═════ MATERIAL PROVIDED

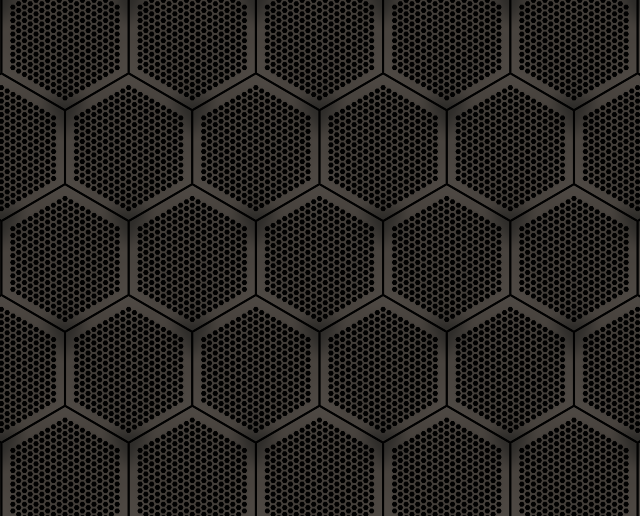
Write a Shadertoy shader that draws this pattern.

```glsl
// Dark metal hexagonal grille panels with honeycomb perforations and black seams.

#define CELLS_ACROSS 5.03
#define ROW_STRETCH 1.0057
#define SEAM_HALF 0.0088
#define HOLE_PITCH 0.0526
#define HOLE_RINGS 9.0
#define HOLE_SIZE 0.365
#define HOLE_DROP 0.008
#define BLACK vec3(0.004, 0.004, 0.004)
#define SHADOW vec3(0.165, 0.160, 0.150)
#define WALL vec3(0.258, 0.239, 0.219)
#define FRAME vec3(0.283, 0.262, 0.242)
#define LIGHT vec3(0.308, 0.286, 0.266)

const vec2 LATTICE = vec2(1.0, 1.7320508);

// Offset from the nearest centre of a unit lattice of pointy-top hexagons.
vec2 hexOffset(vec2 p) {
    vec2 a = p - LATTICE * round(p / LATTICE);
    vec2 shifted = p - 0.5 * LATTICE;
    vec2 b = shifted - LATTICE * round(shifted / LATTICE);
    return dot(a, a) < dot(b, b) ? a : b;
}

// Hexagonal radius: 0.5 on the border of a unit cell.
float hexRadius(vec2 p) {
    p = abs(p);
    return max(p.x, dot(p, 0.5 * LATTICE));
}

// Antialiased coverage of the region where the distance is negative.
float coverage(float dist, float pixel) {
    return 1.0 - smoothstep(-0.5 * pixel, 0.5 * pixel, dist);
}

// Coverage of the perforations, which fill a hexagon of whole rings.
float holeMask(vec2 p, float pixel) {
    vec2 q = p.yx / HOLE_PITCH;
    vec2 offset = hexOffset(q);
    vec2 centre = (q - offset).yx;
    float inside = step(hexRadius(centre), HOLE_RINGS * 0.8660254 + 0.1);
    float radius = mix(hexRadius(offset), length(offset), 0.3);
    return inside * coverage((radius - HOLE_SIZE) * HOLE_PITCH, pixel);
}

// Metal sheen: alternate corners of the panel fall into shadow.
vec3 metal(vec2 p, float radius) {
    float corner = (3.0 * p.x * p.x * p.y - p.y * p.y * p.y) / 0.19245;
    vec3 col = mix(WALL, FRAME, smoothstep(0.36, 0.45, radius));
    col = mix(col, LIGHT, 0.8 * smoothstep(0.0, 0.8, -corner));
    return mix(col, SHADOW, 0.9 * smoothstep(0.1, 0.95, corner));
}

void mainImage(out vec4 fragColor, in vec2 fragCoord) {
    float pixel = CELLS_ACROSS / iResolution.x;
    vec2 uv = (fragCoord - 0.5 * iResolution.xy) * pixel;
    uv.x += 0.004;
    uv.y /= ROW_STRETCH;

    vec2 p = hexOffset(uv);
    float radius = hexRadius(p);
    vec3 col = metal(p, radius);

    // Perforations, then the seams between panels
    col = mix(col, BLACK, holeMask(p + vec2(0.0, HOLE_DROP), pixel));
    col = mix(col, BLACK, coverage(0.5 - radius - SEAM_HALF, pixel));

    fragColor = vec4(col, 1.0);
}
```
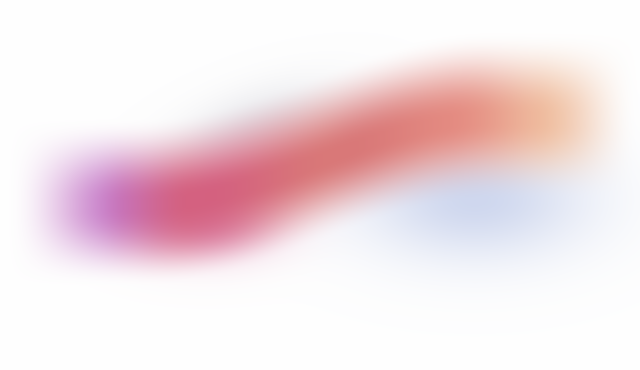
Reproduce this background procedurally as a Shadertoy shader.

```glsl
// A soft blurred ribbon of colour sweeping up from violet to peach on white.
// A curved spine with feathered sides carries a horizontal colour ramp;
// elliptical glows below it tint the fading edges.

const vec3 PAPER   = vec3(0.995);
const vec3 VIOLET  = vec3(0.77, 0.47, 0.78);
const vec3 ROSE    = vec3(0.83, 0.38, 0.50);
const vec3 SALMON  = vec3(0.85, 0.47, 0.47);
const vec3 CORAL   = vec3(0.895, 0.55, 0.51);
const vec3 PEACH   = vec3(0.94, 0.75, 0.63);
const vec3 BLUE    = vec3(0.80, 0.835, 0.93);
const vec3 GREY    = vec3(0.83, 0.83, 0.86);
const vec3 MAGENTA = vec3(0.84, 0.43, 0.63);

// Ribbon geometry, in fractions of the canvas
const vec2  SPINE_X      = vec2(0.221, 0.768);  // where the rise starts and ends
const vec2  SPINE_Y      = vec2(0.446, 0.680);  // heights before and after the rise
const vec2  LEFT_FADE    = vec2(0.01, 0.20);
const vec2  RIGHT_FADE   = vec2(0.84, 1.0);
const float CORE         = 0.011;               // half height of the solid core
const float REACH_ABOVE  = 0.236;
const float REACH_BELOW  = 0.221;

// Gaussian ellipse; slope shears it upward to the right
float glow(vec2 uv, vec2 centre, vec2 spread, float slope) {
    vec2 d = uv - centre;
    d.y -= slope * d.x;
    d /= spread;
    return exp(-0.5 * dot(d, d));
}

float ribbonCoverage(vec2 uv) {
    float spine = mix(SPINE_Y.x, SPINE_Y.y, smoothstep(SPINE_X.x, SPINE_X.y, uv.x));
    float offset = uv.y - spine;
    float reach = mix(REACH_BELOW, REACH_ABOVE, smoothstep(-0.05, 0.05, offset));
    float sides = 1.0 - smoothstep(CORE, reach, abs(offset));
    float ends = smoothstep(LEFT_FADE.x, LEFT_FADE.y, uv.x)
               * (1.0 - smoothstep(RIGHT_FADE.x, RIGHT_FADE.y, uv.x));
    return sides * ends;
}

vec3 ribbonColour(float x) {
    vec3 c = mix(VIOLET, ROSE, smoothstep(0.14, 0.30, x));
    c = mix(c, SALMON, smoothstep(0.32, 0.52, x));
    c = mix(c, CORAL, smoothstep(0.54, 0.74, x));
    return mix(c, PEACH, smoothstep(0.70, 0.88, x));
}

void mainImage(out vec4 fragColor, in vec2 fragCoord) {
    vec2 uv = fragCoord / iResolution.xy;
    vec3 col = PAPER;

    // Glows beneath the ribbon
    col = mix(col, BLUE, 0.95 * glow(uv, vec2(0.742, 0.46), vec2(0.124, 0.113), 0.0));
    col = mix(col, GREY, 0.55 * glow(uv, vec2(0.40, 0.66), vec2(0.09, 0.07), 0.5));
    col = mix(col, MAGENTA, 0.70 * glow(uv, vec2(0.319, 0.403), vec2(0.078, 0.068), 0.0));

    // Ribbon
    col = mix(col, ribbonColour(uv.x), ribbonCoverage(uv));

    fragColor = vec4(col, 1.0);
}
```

══════════
═════ MATERIAL PROVIDED

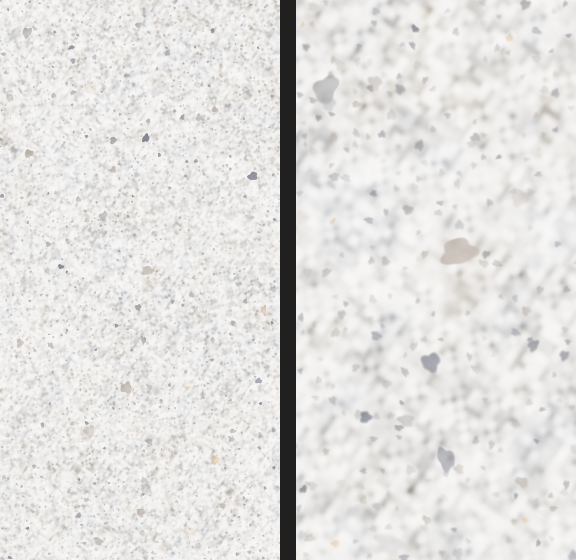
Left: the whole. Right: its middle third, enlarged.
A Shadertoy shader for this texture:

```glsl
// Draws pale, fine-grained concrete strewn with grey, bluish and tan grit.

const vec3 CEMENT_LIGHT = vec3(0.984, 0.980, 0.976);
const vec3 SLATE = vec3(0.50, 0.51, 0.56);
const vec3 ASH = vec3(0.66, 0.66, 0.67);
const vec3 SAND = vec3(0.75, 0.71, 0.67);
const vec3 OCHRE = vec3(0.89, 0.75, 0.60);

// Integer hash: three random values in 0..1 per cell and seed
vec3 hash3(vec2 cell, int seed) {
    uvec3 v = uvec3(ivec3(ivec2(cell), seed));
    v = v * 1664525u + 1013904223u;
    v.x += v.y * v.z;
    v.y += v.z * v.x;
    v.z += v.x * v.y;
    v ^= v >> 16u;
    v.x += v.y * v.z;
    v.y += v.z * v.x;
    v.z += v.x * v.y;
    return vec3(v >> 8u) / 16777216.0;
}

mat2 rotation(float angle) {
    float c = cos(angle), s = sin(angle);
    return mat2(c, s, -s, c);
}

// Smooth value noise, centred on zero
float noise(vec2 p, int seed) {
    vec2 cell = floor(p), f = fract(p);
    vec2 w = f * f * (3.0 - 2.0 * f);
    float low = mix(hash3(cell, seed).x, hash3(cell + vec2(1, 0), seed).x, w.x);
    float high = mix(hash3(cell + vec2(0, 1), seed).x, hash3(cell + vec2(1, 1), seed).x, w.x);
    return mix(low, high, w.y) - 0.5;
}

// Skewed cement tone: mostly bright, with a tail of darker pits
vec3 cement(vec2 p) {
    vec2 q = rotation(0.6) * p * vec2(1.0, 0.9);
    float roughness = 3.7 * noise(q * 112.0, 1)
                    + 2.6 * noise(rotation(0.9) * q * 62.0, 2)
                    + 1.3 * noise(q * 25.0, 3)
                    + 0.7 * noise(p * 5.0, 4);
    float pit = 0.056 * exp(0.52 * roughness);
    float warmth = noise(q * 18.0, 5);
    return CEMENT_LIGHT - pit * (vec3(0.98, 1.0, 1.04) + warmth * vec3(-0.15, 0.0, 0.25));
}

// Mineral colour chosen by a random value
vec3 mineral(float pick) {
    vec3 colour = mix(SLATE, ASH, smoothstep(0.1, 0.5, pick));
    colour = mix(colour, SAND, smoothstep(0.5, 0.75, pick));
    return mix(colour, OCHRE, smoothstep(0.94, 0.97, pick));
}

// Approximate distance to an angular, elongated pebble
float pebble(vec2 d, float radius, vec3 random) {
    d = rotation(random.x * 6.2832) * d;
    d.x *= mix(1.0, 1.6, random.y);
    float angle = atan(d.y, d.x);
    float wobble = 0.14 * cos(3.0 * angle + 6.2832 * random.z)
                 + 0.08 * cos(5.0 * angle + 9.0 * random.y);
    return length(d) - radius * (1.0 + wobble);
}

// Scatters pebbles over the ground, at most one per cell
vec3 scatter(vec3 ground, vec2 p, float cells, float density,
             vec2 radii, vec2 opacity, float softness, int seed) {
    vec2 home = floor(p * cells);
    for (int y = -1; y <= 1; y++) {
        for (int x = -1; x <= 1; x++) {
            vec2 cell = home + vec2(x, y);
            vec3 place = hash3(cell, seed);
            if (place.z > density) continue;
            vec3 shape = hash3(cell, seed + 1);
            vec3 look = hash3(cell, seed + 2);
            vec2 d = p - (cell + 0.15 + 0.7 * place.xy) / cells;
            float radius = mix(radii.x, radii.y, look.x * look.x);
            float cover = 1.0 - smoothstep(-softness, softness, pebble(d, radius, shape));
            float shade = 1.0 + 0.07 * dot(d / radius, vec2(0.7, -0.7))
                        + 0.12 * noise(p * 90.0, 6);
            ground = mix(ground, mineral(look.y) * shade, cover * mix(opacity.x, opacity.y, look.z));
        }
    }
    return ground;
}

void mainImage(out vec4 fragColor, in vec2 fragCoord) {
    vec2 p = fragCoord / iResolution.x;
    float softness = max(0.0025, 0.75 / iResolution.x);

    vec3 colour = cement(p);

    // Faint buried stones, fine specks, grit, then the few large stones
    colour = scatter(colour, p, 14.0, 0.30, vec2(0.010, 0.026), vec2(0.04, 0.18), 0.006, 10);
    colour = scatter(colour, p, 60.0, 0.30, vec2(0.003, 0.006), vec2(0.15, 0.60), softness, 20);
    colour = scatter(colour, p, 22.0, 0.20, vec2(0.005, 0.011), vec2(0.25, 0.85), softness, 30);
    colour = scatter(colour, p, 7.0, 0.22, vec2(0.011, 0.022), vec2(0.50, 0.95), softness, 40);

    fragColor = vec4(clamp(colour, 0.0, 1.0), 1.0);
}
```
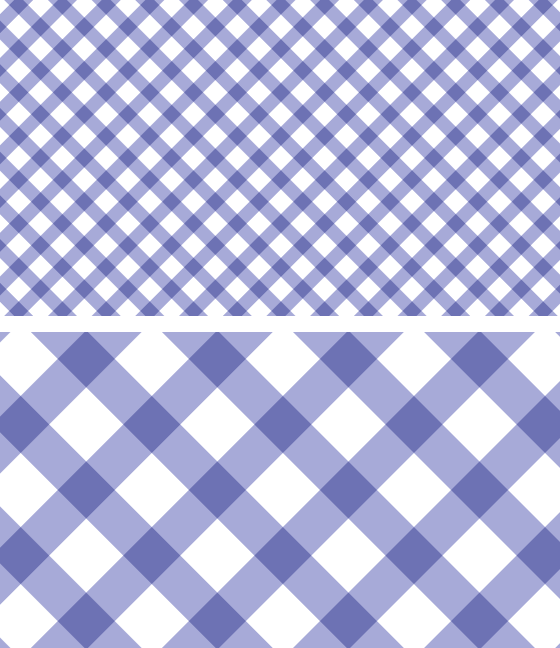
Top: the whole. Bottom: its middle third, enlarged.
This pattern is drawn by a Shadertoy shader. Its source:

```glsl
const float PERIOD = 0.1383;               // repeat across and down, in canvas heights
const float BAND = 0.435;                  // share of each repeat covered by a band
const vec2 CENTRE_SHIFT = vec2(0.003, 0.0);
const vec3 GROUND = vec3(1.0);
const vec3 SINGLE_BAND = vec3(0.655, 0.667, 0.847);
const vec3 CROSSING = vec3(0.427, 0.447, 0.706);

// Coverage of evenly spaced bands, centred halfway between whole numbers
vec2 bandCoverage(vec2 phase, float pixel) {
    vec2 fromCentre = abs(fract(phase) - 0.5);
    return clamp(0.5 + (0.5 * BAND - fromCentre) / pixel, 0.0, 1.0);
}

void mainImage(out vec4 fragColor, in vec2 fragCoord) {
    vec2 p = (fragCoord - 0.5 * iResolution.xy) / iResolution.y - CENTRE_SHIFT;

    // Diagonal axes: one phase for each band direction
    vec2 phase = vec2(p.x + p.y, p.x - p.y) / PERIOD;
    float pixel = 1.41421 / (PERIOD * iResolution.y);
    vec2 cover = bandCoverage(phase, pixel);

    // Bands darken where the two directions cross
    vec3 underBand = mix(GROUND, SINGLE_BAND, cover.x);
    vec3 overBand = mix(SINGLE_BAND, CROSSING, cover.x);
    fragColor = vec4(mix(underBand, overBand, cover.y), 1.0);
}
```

══════════
═════ MATERIAL PROVIDED

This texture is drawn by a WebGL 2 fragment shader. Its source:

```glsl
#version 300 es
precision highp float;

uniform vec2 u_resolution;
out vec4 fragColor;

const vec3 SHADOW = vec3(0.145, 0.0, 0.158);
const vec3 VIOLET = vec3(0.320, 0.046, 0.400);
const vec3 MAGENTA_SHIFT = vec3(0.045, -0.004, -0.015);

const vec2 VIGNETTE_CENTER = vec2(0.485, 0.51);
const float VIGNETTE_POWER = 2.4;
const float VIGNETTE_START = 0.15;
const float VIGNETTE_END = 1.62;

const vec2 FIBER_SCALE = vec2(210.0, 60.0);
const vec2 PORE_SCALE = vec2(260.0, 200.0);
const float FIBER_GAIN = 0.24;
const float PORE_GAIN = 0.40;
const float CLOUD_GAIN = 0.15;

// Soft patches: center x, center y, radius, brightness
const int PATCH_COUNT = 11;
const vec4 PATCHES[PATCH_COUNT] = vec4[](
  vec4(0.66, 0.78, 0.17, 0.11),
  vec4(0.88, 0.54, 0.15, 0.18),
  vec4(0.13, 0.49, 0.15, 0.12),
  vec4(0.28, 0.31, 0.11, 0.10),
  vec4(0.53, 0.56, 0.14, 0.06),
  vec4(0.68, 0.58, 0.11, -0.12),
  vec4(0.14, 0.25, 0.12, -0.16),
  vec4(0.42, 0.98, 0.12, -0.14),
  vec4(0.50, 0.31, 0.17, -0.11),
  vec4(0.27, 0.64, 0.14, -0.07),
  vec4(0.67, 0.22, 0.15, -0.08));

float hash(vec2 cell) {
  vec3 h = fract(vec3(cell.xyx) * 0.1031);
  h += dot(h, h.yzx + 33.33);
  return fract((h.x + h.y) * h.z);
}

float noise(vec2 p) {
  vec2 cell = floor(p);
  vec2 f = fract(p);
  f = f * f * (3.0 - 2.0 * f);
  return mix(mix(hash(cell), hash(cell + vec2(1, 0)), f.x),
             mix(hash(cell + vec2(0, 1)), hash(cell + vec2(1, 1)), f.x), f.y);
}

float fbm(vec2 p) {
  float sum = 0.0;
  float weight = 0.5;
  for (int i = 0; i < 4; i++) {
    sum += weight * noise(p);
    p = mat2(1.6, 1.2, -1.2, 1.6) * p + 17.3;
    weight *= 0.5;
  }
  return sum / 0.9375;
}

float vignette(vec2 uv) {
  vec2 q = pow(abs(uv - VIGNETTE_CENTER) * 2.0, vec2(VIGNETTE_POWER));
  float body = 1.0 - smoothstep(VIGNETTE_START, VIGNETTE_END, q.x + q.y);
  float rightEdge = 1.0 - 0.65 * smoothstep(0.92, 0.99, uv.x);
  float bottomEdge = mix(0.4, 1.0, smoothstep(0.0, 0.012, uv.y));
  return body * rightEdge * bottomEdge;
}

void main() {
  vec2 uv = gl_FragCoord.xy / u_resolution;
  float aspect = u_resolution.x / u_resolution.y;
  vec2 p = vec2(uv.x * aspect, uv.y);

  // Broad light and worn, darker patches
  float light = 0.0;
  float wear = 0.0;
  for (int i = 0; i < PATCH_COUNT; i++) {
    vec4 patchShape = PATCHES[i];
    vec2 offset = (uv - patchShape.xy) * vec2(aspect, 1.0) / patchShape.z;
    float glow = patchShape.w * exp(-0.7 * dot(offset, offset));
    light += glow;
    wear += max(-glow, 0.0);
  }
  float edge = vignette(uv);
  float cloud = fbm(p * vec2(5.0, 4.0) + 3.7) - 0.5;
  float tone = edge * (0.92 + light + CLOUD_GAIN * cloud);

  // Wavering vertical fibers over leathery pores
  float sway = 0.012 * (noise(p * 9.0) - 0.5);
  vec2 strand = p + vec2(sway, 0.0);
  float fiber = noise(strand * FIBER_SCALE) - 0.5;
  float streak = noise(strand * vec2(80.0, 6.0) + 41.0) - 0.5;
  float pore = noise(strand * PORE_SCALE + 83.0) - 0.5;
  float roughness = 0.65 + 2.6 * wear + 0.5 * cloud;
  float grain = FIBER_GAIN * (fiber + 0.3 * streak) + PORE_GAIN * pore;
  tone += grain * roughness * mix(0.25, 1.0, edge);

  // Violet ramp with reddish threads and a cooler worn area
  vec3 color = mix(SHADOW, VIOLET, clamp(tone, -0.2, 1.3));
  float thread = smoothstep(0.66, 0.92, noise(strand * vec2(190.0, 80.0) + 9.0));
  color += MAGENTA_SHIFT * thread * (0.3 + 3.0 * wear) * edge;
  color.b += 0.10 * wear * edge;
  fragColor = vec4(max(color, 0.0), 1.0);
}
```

══════════

# ACTIVITY
If a line in the records above holds the string "pixel", copy it.

# PROBLEM SOLUTION
float coverage(float dist, float pixel) {
    return 1.0 - smoothstep(-0.5 * pixel, 0.5 * pixel, dist);
float holeMask(vec2 p, float pixel) {
    return inside * coverage((radius - HOLE_SIZE) * HOLE_PITCH, pixel);
    float pixel = CELLS_ACROSS / iResolution.x;
    vec2 uv = (fragCoord - 0.5 * iResolution.xy) * pixel;
    col = mix(col, BLACK, holeMask(p + vec2(0.0, HOLE_DROP), pixel));
    col = mix(col, BLACK, coverage(0.5 - radius - SEAM_HALF, pixel));
vec2 bandCoverage(vec2 phase, float pixel) {
    return clamp(0.5 + (0.5 * BAND - fromCentre) / pixel, 0.0, 1.0);
    float pixel = 1.41421 / (PERIOD * iResolution.y);
    vec2 cover = bandCoverage(phase, pixel);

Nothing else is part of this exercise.